D.H Lawrence’s creative period as a novelist flourished from just before and during the years of the First World War. His magnum opus novel Women in Love was written in 1916 though not published till 1921 owing to the awful controversy his novels generated in these war years. Lawrence’s creativity, however, also extended to being a poet, painter, dramatist and essayist. And in his own idiosyncratic way he wrote two long essays on psychoanalysis, namely, Psychoanalysis and the Unconsciousness and The Fantasia of the Unconscious which evoked a rather derisive response at first from several of his critics and friends. Of course, today critics see the importance of these essays for an understanding of Lawrence’s total oeuvre. To me, though, they represent a significant development in psychoanalytic theory. D.W. Winnicott, a leading figure of the British School of Object Relations Psychoanalytic Theory, burst on to the international psychoanalytic scene with his landmark paper: `Primitive Emotional Development’ of 1945. He followed this with another watershed paper: `Transitional Objects and Transitional Phenomena’ of 1951. These two papers, both published by the International Journal of Psycho-analysis, turned classical psychoanalysis on its head. My paper examines therefore the uncanny affinity that Lawrence’s central premises in his essays on psychoanalysis share with Winnicott’s concepts of transitional objects and potential spaces. My paper demonstrates how Lawrence argues the subtle developmental patterns of the growing infant almost in the same way as Winnicott does years later while explaining his concepts of transitional objects and potential spaces. In a broader sense, this paper also illumines how Lawrence and Winnicott, though separated well in time, shared a common notion of how to live and work creatively and wholesomely. In this regard this paper reveals how closely Lawrence’s statements on life and art match Winnicott’s formulations on the same.
Keywords: D.H.Lawrence, D.W. Winnicott, Psychoanalysis, Unconsciousness, Transitional Objects and Transitional Phenomena, Dream and Reality, Dialectic of Contrareity, Self, Internal World, External World, Subject and Object, Polarity, Evolution, The Fourth Dimension, Potential Space

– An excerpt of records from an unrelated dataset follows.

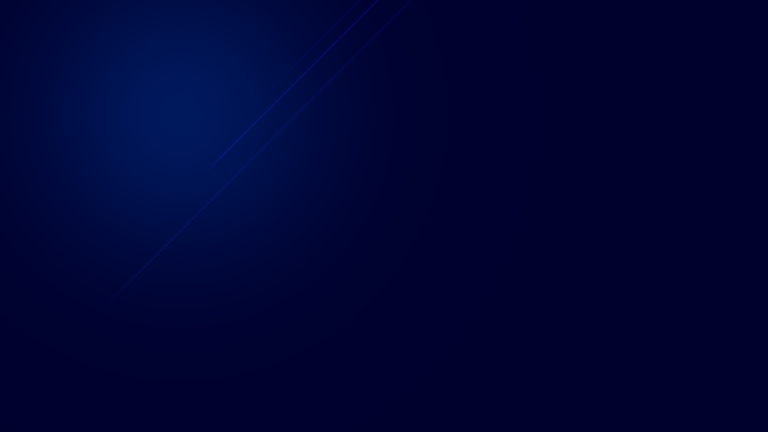
Reproduce this background procedurally as a WebGL 2 fragment shader.

```glsl
#version 300 es
precision highp float;
// A deep navy field lit by one soft blue glow at the upper left,
// crossed by three thin diagonal streaks that rise to the top edge.
// The glow is a Gaussian; each streak is the distance to a 45 degree line.

#define GLOW_CENTER vec2(0.417, 0.735)
#define GLOW_SPREAD 0.110
#define STREAK_WIDTH 0.0013
#define STREAK_COUNT 3

uniform vec2 u_resolution;
out vec4 fragColor;

const vec3 NAVY = vec3(0.0, 0.003, 0.178);
const vec3 GLOW = vec3(0.0, 0.093, 0.185);
const vec3 STREAK_LOW = vec3(0.02, 0.14, 0.62);
const vec3 STREAK_HIGH = vec3(0.03, 0.02, 0.58);

// Each streak: offset (x - y), height of its lower end, strength
const vec3 STREAKS[STREAK_COUNT] = vec3[](
    vec3(-0.167, 0.725, 0.28),
    vec3(-0.125, 0.586, 0.75),
    vec3(-0.048, 0.250, 0.38)
);

float glow(vec2 p) {
    vec2 d = p - GLOW_CENTER;
    return exp(-dot(d, d) / GLOW_SPREAD);
}

// Coverage of a 45 degree line, fading in above its lower end
float streak(vec2 p, vec3 s, float pixel) {
    float dist = abs(p.x - p.y - s.x) * 0.70711;
    float halfWidth = 0.5 * STREAK_WIDTH;
    float edge = 0.75 * pixel;
    float line = 1.0 - smoothstep(max(halfWidth - edge, 0.0), halfWidth + edge, dist);
    float fade = smoothstep(s.y - 0.005, s.y + mix(0.25, 0.01, s.z), p.y);
    return line * fade * s.z;
}

void main() {
    // Height runs from 0 to 1, width follows the aspect ratio
    vec2 p = gl_FragCoord.xy / u_resolution.y;
    float pixel = 1.0 / u_resolution.y;

    vec3 color = NAVY + GLOW * glow(p);

    // Streaks shift from blue to violet blue toward the top
    vec3 tint = mix(STREAK_LOW, STREAK_HIGH, smoothstep(0.6, 1.0, p.y));
    for (int i = 0; i < STREAK_COUNT; i++) {
        color = mix(color, tint, streak(p, STREAKS[i], pixel));
    }

    fragColor = vec4(color, 1.0);
}
```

Professor Arindam Chatterji
Professor, The Department of English and other Modern European Languages, The University of Allahabad